5/ Thousands of emails show that the E.P.A. chief worked to battle environmental regulation as attorney general of Oklahoma. Scott Pruitt, now head of the Environmental Protection Agency, closely coordinated with major oil and gas producers, electric utilities, and political groups to roll back environmental regulations. (New York Times)

6/ Trump said his team has “enormous work to do” to assemble a federal budget that will bring down deficits and deliver on priorities such as a military buildup, public infrastructure investments, expansion of immigration enforcement, and tax cuts.
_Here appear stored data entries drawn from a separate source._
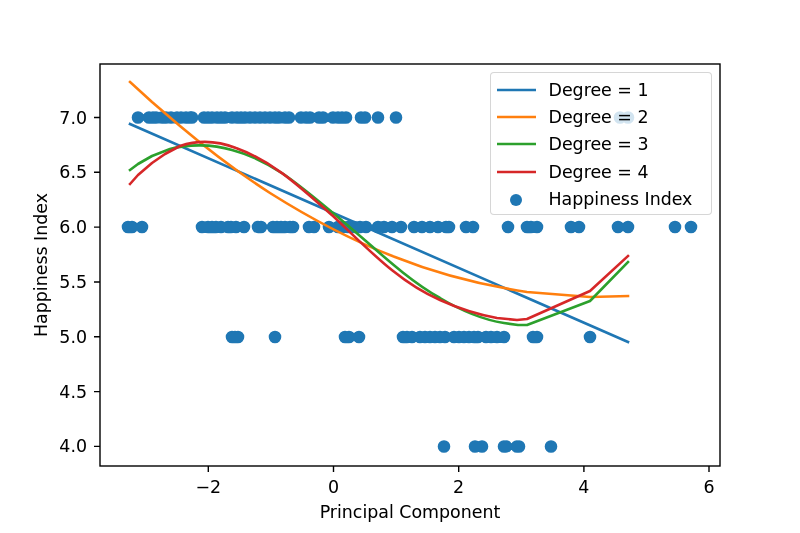
<!DOCTYPE html>
<html lang="en">
<head>
<meta charset="utf-8">
<title>Happiness Index by Principal Component</title>
<style>
:root {
  --blue: #1f77b4;
  --orange: #ff7f0e;
  --green: #2ca02c;
  --red: #d62728;
  --ink: #000;
  --paper: #fff;
  --legend-edge: rgba(204, 204, 204, .8);
  --legend-fill: rgba(255, 255, 255, .8);
}
* { box-sizing: border-box; margin: 0; padding: 0; }
html, body { width: 800px; height: 533px; overflow: hidden; background: var(--paper); }
.chart {
  position: relative;
  width: 800px;
  height: 533px;
  overflow: hidden;
  color: var(--ink);
  font: 17.4px/20px "DejaVu Sans", sans-serif;
  white-space: nowrap;
}
.plot { position: absolute; left: 0; top: 0; display: block; }
.points { fill: none; stroke: var(--blue); stroke-width: 12.6; stroke-linecap: round; }
.fits { fill: none; stroke-width: 2.6; stroke-linejoin: round; stroke-linecap: square; }
.axes { fill: none; stroke: var(--ink); stroke-width: 1.4; }
.degree-1 { stroke: var(--blue); }
.degree-2 { stroke: var(--orange); }
.degree-3 { stroke: var(--green); }
.degree-4 { stroke: var(--red); }

.y-ticks {
  position: absolute;
  left: 40px;
  top: 90.3px;
  width: 47px;
  display: grid;
  grid-auto-rows: 54.8px;
  align-items: center;
  justify-items: end;
  list-style: none;
}
.x-ticks {
  position: absolute;
  left: 145.7px;
  top: 477px;
  display: grid;
  grid-template-columns: repeat(5, 125.2px);
  justify-items: center;
  list-style: none;
}
.x-title { position: absolute; left: 100px; top: 502px; width: 620px; text-align: center; }
.y-title {
  position: absolute;
  left: -59px;
  top: 255px;
  width: 200px;
  text-align: center;
  transform: rotate(-90deg);
}
.legend {
  position: absolute;
  left: 489.5px;
  top: 72px;
  width: 222px;
  height: 143px;
  padding: 3px 6px;
  display: grid;
  grid-template-rows: repeat(5, 27.3px);
  background: var(--legend-fill);
  border: 1.8px solid var(--legend-edge);
  border-radius: 4px;
  list-style: none;
}
.legend li { display: flex; align-items: center; gap: 12px; }
.legend svg { flex: none; display: block; }
.legend line { stroke-width: 2.6; }
.legend circle { fill: var(--blue); }
</style>
</head>
<body>
<main class="chart">
  <svg class="plot" width="800" height="533" viewBox="0 0 800 533" role="img" aria-label="Scatter plot of happiness index with four polynomial fits">
    <g class="points">
      <path d="M138 117.5h0M149 117.5h0M153 117.5h0M156 117.5h0M162 117.5h0M166 117.5h0M171 117.5h0M177 117.5h0M181 117.5h0M186 117.5h0M190 117.5h0M192 117.5h0M204 117.5h0M208 117.5h0M212 117.5h0M217 117.5h0M221 117.5h0M225 117.5h0M232 117.5h0M237 117.5h0M241 117.5h0M245 117.5h0M250 117.5h0M255 117.5h0M260 117.5h0M265 117.5h0M270 117.5h0M275 117.5h0M279 117.5h0M285 117.5h0M289 117.5h0M301 117.5h0M306 117.5h0M310 117.5h0M319 117.5h0M323 117.5h0M333 117.5h0M338 117.5h0M342 117.5h0M346 117.5h0M361 117.5h0M365 117.5h0M378 117.5h0M396 117.5h0M620 117.5h0M628 117.5h0"/>
      <path d="M128 227h0M132 227h0M142 227h0M202 227h0M208 227h0M212 227h0M216 227h0M221 227h0M228 227h0M231 227h0M236 227h0M244 227h0M258 227h0M261 227h0M273 227h0M277 227h0M281 227h0M285 227h0M290 227h0M293 227h0M309 227h0M314 227h0M329 227h0M338 227h0M343 227h0M348 227h0M354 227h0M360 227h0M366 227h0M378 227h0M384 227h0M392 227h0M401 227h0M414 227h0M422 227h0M430 227h0M438 227h0M446 227h0M449 227h0M466 227h0M473 227h0M508 227h0M527 227h0M531 227h0M537 227h0M571 227h0M579 227h0M618 227h0M628 227h0M675 227h0M691 227h0"/>
      <path d="M232 337h0M235 337h0M238 337h0M275 337h0M345 337h0M349 337h0M359 337h0M403 337h0M407 337h0M412 337h0M420 337h0M425 337h0M430 337h0M435 337h0M440 337h0M445 337h0M454 337h0M459 337h0M464 337h0M469 337h0M474 337h0M478 337h0M486 337h0M491 337h0M497 337h0M504 337h0M533 337h0M537 337h0M590 337h0"/>
      <path d="M444 446.5h0M475 446.5h0M482 446.5h0M504 446.5h0M506 446.5h0M517 446.5h0M519 446.5h0M551 446.5h0"/>
    </g>
    <g class="fits">
      <path class="degree-1" d="M130 124L628 342"/>
      <path class="degree-2" d="M130 82L152 102L180 126Q225 164 270 193Q335 234 395 257Q455 281 527 292L590 297L628 296"/>
      <path class="degree-3" d="M130 170L138 164L152 156L170 149C188 144 212 144 232 150C270 160 297 183 333 213C372 245 403 277 440 298C465 313 485 320 504 323L518 325L527 325L590 301L628 262"/>
      <path class="degree-4" d="M130 184L138 175L152 163L165 154L180 146C198 140 218 141 236 148C272 161 298 185 333 216C370 251 400 283 440 300C462 310 480 315 497 318L517 320L527 319L590 291L628 256"/>
    </g>
    <g class="axes">
      <rect x="100" y="64" width="620" height="402"/>
      <path d="M208.3 466v6M333.5 466v6M458.7 466v6M583.9 466v6M709 466v6"/>
      <path d="M100 117.5h-6M100 172.3h-6M100 227.1h-6M100 282h-6M100 336.8h-6M100 391.6h-6M100 446.4h-6"/>
    </g>
  </svg>

  <ul class="y-ticks">
    <li>7.0</li>
    <li>6.5</li>
    <li>6.0</li>
    <li>5.5</li>
    <li>5.0</li>
    <li>4.5</li>
    <li>4.0</li>
  </ul>
  <ul class="x-ticks">
    <li>−2</li>
    <li>0</li>
    <li>2</li>
    <li>4</li>
    <li>6</li>
  </ul>
  <p class="x-title">Principal Component</p>
  <p class="y-title">Happiness Index</p>

  <ul class="legend">
    <li><svg width="40" height="14"><line class="degree-1" x1="0" y1="7" x2="39" y2="7"/></svg>Degree = 1</li>
    <li><svg width="40" height="14"><line class="degree-2" x1="0" y1="7" x2="39" y2="7"/></svg>Degree = 2</li>
    <li><svg width="40" height="14"><line class="degree-3" x1="0" y1="7" x2="39" y2="7"/></svg>Degree = 3</li>
    <li><svg width="40" height="14"><line class="degree-4" x1="0" y1="7" x2="39" y2="7"/></svg>Degree = 4</li>
    <li><svg width="40" height="14"><circle cx="19" cy="8" r="6"/></svg>Happiness Index</li>
  </ul>
</main>
</body>
</html>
Trump said he would release a health plan in early to mid-March, ahead of tackling his promised tax overhaul. (Bloomberg)

  • Congressional Republicans don’t expect Trump to offer his own health or tax plans. Instead, they anticipate he will simply align himself with theirs. (CNBC)
  • Trump officials weigh fate of birth-control mandate. The requirement that insurance companies cover contraception at no cost is believed to be on the chopping block now that Tom Price has taken over the Department of Health and Human Services. (The Hill)

7/ Maryland school asks teachers to take down pro-diversity posters because they’re “anti-Trump” and perceived as “political” after one staff member complained. The posters depicted Latina, Muslim, and black women were designed by Shepard Fairey, the artist who created the “Hope” posters from Obama’s 2008 campaign. The women are rendered in patriotic colors, with messages like “We the people are greater than fear.” The teachers put up the posters as a “show of diversity.” (Huffington Post)

8/ Trump aide calls Guantanamo Bay an “incredibly important intelligence asset”. The Obama administration and human rights groups spent eight years attempting to close the facility, calling it a stain on America’s reputation around the world. (ABC News)

9/ The Anti-Defamation League received a bomb threat to its New York headquarters, making it the latest in a series of threats targeting U.S. Jewish organizations. (The Atlantic)

10/ How Trump’s campaign staffers tried to keep him off Twitter. The trick? Ensure that his personal media consumption includes a steady stream of praise. And when no such praise was to be found, staff would turn to friendly outlets to drum some up. (Politico)

  • Kellyanne Conway sidelined from TV after making statements that were at odds with the administration’s official stance. Sources said the administration is enjoying a reprieve from the controversy created by her appearances. (CNN)

11/ The White House recently deleted all of the data on its open data portal, which serves as the public clearinghouse for data on everything from federal budgets to climate change initiatives. Most of this data should still be available through an archived version of the portal. (The Hill)

poll/ Support for Obamacare is rising. Voters are now split evenly on the Affordable Care Act: 45% of registered voters approve of the law, and 45% disapprove. Before Trump took office, the poll showed only 41% of voters approved vs 52% who disapproved. (Politico)

poll/ Majority of Americans worried about war. Nearly two-thirds of Americans are worried that the U.S. will become engaged in a major war in the next four years; 62% think that U.S. should take into account the interests of its NATO allies, even if it means making compromises with them. (NBC News)

poll/ Americans overwhelmingly oppose sanctuary cities, believing that cities that arrest undocumented immigrants for crimes should turn them over to federal authorities. Hundreds of cities across the nation are refusing to do so. The top 10 sanctuary cities in the U.S. receive $2.27 billion in federal funding for programs ranging from public health services to early childhood education. Trump’s executive order directs Homeland Security Secretary John Kelly to find ways to starve these cities of federal funding. (The Hill)